Of course. Aida. Lovely Aida fabric with its perfect grid of squares, big (30 count) and small (14 count). Cotton, open weave, appealing. Usually plain although sometimes flecked, often white or cream, red or green at Christmas (the perfect background for a stocking), black if you have your eye in and want a challenge (everyone’s choice for Halloween).
For me, Aida means the start of my stitching journey, stitching comfortably, stitching with ease (now, not then). It makes me think of my first project (as well as my second, my third), when I committed to producing acorns and squirrels for an Autumn sampler by Moira Blackburn. I still stitch on Aida because I like the effect. It’s folky and upbeat; I like that. It looks very different to linen and in that difference lies its charm. It makes me think of samplers, which I love, and stitching bookmarks at school. They had frayed edges, the fabric extremely soft, cream Aida getting dirtier by the day as it collided with exercise books, pencils, and a leaky pen in my backpack (I wasn’t a neat child, rather I liked getting immersed in things and forgetting time and tidiness). It makes me think of kits, exciting, contained, everything you need in a plastic bag, floss/fabric/a shiny needle, always a square of Aida tucked inside.
When I started stitching, with my acorns and squirrels and lovely curled leaves making their way into my first ever border, I wondered about the name ‘Aida’. How did you pronounce it? Where did it come from? Who was this Aida? I imaged her as a person, someone who had the idea for this clever fabric but had been left out of history. I imagined her creating it on some home loom and then stitching crosses on it in the evening as the light went down over medieval chimney tops. Then I thought of other women with the name Aida (or Ada). The first who came to mind was Ada, Countess of Lovelace, a mathematician whose ground-breaking ideas on algorithms led to the first computer. I thought of links between the grid of fabric before me and the grid of a future world wide web. Aida and Ada joined together as we commune online. I thought of Verdi’s eponymous opera, where Aida is an Ethiopian princess. Isn’t there even a line about ‘Celeste Aida’, heavenly Aida? It certainly is to many of us who stitch.

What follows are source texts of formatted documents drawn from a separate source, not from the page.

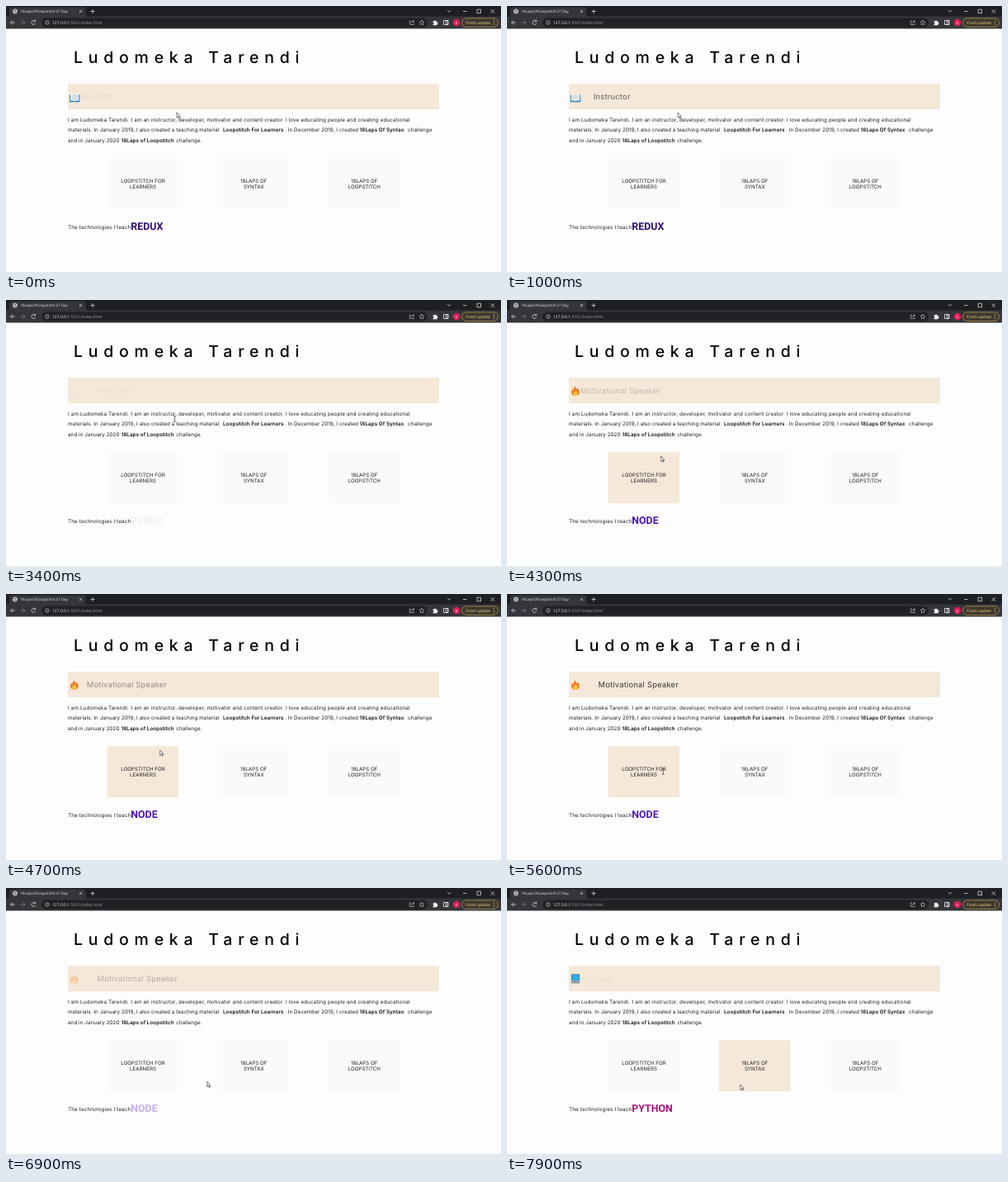
An HTML page that plays this animation: 600x322 px, repeating every 8000 ms.

```html
<!DOCTYPE html>
<html lang="en">
<head>
<meta charset="utf-8">
<title>Profile page</title>
<style>
  html, body { margin: 0; width: 100%; height: 100%; overflow: hidden; background: #fefdfe; }
  svg { display: block; width: 600px; height: 322px; text-rendering: geometricPrecision; }
  text { white-space: pre; }
  .page { font: 400 6.3px Inter, sans-serif; fill: #1f1f22; letter-spacing: .06px; }
  .page .strong { font-weight: 600; fill: #111; }
  .page .wide { letter-spacing: .13px; }
  .title { font: 500 19.5px Inter, sans-serif; letter-spacing: 6.75px; fill: #000; }
  .role { font: 400 9.4px Inter, sans-serif; letter-spacing: .22px; fill: #333; }
  .tech { font: 700 12.4px Roboto, sans-serif; }
  .card text { font-size: 6.2px; letter-spacing: 0; text-anchor: middle; }
  .ui { font: 400 5px "Open Sans", sans-serif; }
  .line { fill: none; stroke: #d4d6d9; stroke-width: .8; }
</style>
</head>
<body>
<svg viewBox="0 0 600 322">
  <rect width="600" height="322" fill="#fefdfe"/>

  <g class="ui">
    <rect width="600" height="13" fill="#1e1f22"/>
    <path d="M1 13Q4 13 4 10V4Q4 1.500 6.500 1.500H94Q96.500 1.500 96.500 4V10Q96.500 13 99.500 13Z" fill="#35363a"/>
    <rect y="12.500" width="600" height="15" fill="#35363a"/>
    <rect x="43" y="14.500" width="468" height="11.300" rx="5.600" fill="#202124"/>
    <circle cx="11" cy="6.500" r="2.900" fill="#c3c6ca"/>
    <path d="M9 5.200l2 .8 1-1.500M10 8.800l1.200-1.500 2 .3" fill="none" stroke="#35363a" stroke-width=".7"/>
    <text x="17.500" y="8.300" font-size="4.500" fill="#e8eaed">18LapsOfLoopstitch:27 Day</text>
    <path class="line" d="M89 5l3 3m0-3l-3 3M102.500 6.500h5M105 4v5"/>
    <path class="line" d="M535 5.200l2 2 2-2M554 6.500h4.500M571 4.200h4.500v4.500h-4.500zM587.500 4.200l4.600 4.600m0-4.600l-4.600 4.600"/>
    <path class="line" d="M11 20H5.500M8 17.500L5.500 20l2.500 2.500"/>
    <path class="line" d="M17.500 20H23M20.500 17.500L23 20l-2.500 2.500" style="stroke:#7d7f83"/>
    <path class="line" d="M35.300 18.300A2.500 2.500 0 1 0 35.700 21M35.700 16.800v2h-2"/>
    <circle class="line" cx="50" cy="20" r="2.300" style="stroke-width:.6"/>
    <path class="line" d="M50 19.600v1.600M50 18.500v.5" style="stroke-width:.6"/>
    <text x="56" y="21.900" fill="#9aa0a6"><tspan fill="#f1f3f4">127.0.0.1</tspan>:5501/index.html</text>
    <path class="line" d="M491 18h-1.700v4.500h5v-1.500M491 21q.2-2.500 3.500-2.500M493 17l1.800 1.500-1.800 1.500" style="stroke-width:.6"/>
    <path class="line" d="M504 17.200l.9 1.800 2 .3-1.500 1.400.4 2-1.800-1-1.800 1 .4-2-1.500-1.400 2-.3z" style="stroke-width:.6"/>
    <path d="M517.500 18.500h1.500a1 1 0 0 1 2 0h1.500v1.500a1 1 0 0 1 0 2v1.200h-5v-1.200a1 1 0 0 0 0-2z" fill="#f1f3f4"/>
    <path d="M530.500 17.500h5.200v5h-5.200zM533.500 17.500h2.200v5h-2.200z" fill="none" stroke="#f1f3f4" stroke-width=".8"/>
    <circle cx="546" cy="20" r="4.300" fill="#e01f5a"/>
    <text x="546" y="21.500" font-size="4" text-anchor="middle" fill="#fff">K</text>
    <rect x="552.500" y="14.800" width="44" height="10.600" rx="5.300" fill="#3d3930" stroke="#c39b4b" stroke-width=".7"/>
    <text x="557.300" y="21.700" font-size="4.700" fill="#fbd680">Finish update</text>
    <path d="M591.500 17.800v.1m0 2.100v.1m0 2.100v.1" stroke="#fbd680" stroke-width="1" stroke-linecap="round"/>
  </g>

  <text class="title" x="82" y="68.600">Ludomeka Tarendi</text>
  <rect x="75" y="94" width="450" height="31.200" fill="#f5e8d9"/>

  <g id="icons">
    <g>
      <path d="M77 107.500h12.200v8.800H77z" fill="#2d83b8"/>
      <path d="M78 106.800q3-.9 5.100.6 2.100-1.500 5.100-.6v7.900q-3-.7-5.100.7-2.100-1.400-5.100-.7z" fill="#eef3f6"/>
      <path d="M83.100 107.400v8M79.300 109h2.600m-2.600 1.700h2.600m-2.600 1.700h2.600m2.400-3.400h2.600m-2.600 1.700h2.600m-2.600 1.700h2.600" fill="none" stroke="#a9bac5" stroke-width=".6"/>
    </g>
    <g>
      <path d="M82.500 104.200q.4 2.200 2.500 4 .3-1 .1-1.900 2.900 2.500 2.700 5.500-.3 4-4.800 4.200-4.700-.1-5-4.400 0-2.400 1.700-4.200.1 1.200.8 1.800.6-3 2-5z" fill="#f07b24"/>
      <path d="M83 109q2.800 2.600 2.600 4.500-.3 2.200-2.600 2.300-2.500-.1-2.600-2.400 0-1.600 1.100-2.600.2.900.8 1.200.2-1.700.7-3z" fill="#ffca45"/>
    </g>
    <g>
      <rect x="78" y="104.300" width="10" height="8.300" rx=".7" fill="#596b77"/>
      <rect x="78.800" y="105.100" width="8.400" height="6.700" fill="#29b2ea"/>
      <path d="M78 112.900h10l1.200 2.600H76.800z" fill="#a5b1b8"/>
      <path d="M79 113.700h8m-8.300 1h8.600" stroke="#65747d" stroke-width=".5"/>
    </g>
  </g>
  <text class="role" id="role" y="112.800"></text>

  <g class="page" id="page"></g>
  <text class="tech" id="tech" x="151.300" y="270.700"></text>

  <g id="cursor">
    <path id="arrow" d="M0 0v6.300l1.500-1.300 1 2.200.9-.4-1-2.200h1.900z" fill="#fff" stroke="#222" stroke-width=".6"/>
    <path id="beam" d="M-1.400-3.400h1l.4.400.4-.4h1M0-3v6M-1.400 3.400h1l.4-.4.4.4h1" fill="none" stroke="#333" stroke-width=".7"/>
  </g>
</svg>
<script>
const LOOP = 8000;
const BANNER = '#f5e8d9', CARD = '#fbf9fc';
const $ = id => document.getElementById(id);

function make(parent, tag, attrs, text = '') {
  const el = document.createElementNS('http://www.w3.org/2000/svg', tag);
  for (const key in attrs) el.setAttribute(key, attrs[key]);
  el.textContent = text;
  return parent.appendChild(el);
}

// x, baseline, class, text
[
  [75, 139.9, 'wide', 'I am Ludomeka Tarendi.'],
  [151.5, 139.9, 'wide', 'I am an instructor, developer, motivator and content creator. I love educating people and creating educational'],
  [75, 152.4, '', 'materials. In January 2019, I also created a teaching material'],
  [263, 152.4, 'strong', 'Loopstitch For Learners'],
  [338, 152.4, '', '. In December 2019, I created'],
  [428.6, 152.4, 'strong', '18Laps Of Syntax'],
  [487, 152.4, '', 'challenge'],
  [75, 164.8, '', 'and in January 2020'],
  [139.5, 164.8, 'strong', '18Laps of Loopstitch'],
  [206.3, 164.8, '', 'challenge.'],
  [75, 270.3, 'wide', 'The technologies I teach'],
].forEach(([x, y, cls, text]) => make($('page'), 'text', { x, y, class: cls }, text));

const cards = [
  [122.5, 'LOOPSTITCH FOR', 'LEARNERS'],
  [256.8, '18LAPS OF', 'SYNTAX'],
  [390.8, '18LAPS OF', 'LOOPSTITCH'],
].map(([x, top, bottom]) => {
  const g = make($('page'), 'g', { class: 'card' });
  const box = make(g, 'rect', { x, y: 184.2, width: 86.5, height: 62 });
  make(g, 'text', { x: x + 43.5, y: 213.6 }, top);
  make(g, 'text', { x: x + 43.5, y: 221.2 }, bottom);
  return { x, box };
});

const slides = [
  { start: -100, role: 'Instructor', tech: 'REDUX', color: '#310a70' },
  { start: 3950, role: 'Motivational Speaker', tech: 'NODE', color: '#4b12b4' },
  { start: 7850, role: 'Developer', tech: 'PYTHON', color: '#ad107c' },
];

// time, value(s)
const roleX = [[0, 80.5], [100, 83], [750, 97.8], [1100, 104.8], [1500, 110.5]];
const roleIn = [[0, 0], [100, .1], [750, .5], [1100, .78], [1500, 1]];
const fadeOut = [[1600, 1], [3600, 0]];
const path = [
  [0, 207, 129], [2900, 207, 129], [3300, 204.6, 144], [3700, 204.6, 144],
  [4300, 186.7, 189], [5000, 186.7, 189], [5500, 189.3, 215], [6300, 189.3, 215],
  [6800, 243.8, 234.5], [7300, 243.8, 234.5], [7750, 282.8, 238],
];

function at(table, t, col = 1) {
  const i = table.findIndex(row => row[0] > t);
  if (i === 0) return table[0][col];
  if (i < 0) return table[table.length - 1][col];
  const a = table[i - 1], b = table[i];
  return a[col] + (b[col] - a[col]) * (t - a[0]) / (b[0] - a[0]);
}

const icons = [...$('icons').children];
const role = $('role'), tech = $('tech');

function drawSlide(t) {
  const n = slides.findLastIndex(s => t >= s.start);
  const slide = slides[n], age = t - slide.start, out = at(fadeOut, age);
  icons.forEach((icon, i) => icon.setAttribute('opacity', i === n ? out : 0));
  role.textContent = slide.role;
  role.setAttribute('x', at(roleX, age));
  role.setAttribute('opacity', Math.min(at(roleIn, age), out));
  tech.textContent = slide.tech;
  tech.setAttribute('fill', slide.color);
  tech.setAttribute('opacity', out);
}

function drawCursor(t) {
  const x = at(path, t), y = at(path, t, 2);
  const inCards = y > 184 && y < 246;
  let overText = y > 134 && y < 167;
  for (const card of cards) {
    const over = inCards && x > card.x && x < card.x + 86.5;
    card.box.setAttribute('fill', over ? BANNER : CARD);
    if (over && y > 207 && y < 223) overText = true;
  }
  $('cursor').setAttribute('transform', `translate(${x} ${y})`);
  $('arrow').setAttribute('visibility', overText ? 'hidden' : 'visible');
  $('beam').setAttribute('visibility', overText ? 'visible' : 'hidden');
}

const begin = performance.now();
function frame() {
  const t = (performance.now() - begin) % LOOP;
  drawSlide(t);
  drawCursor(t);
  requestAnimationFrame(frame);
}
frame();
</script>
</body>
</html>
```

There actually seem to be conflicting ideas as to why the most popular of cross stitching fabrics is called Aida. Its earliest incarnation was called Java (another link to computing), but in the late 1800s it was renamed. Some think this was a canny marketing move designed to capture an audience transfixed by the popularity of Verdi’s opera. Its earlier form was apparently also marketed as ‘Toile Colbert’, a version of French Flax possibly named for Jean-Baptiste Colbert who was minister of finances under Louis XIV, and who laboured to rescue France from bankruptcy in the 1600s. Apparently he also worked at regulating guilds, especially the textile industry. I read that ‘if authorities found a merchant’s cloth to be unsatisfactory they were to tie him to a post with the cloth attached to him’. Brick House Fabrics have a wonderful article on this period here.
I like to stitch on different fabrics simply because they give different effects and I have a stash of linen and a stash of Aida, which I seem compelled to move between. I also Iike to stitch on lower count fabrics to give my eyes a break sometimes. At the moment I’m stitching a seasonal sampler on 28ct Lugano and a bookmark on 16ct Aida. Both look perfectly placed to me. I have some black Aida that I cant face stitching on (yet) and some cream Aida earmarked for another Moira Blackburn design. I like marrying the folky look of Aida with folky designs: birds and flowers, simple trees and fruit.
Aida then, remains a mainstay of my stitching life. I sit and stitch, my needle plying the squares of this simple grid and think of how so many of our stitching journeys began (and are maintained) right here. I think of rogue merchants in 17th century France, Italian operas, the nascent world of computing, and Ethiopian princesses. But I’m not doing anything fancy at all, I’m ‘just’ stitching on Aida.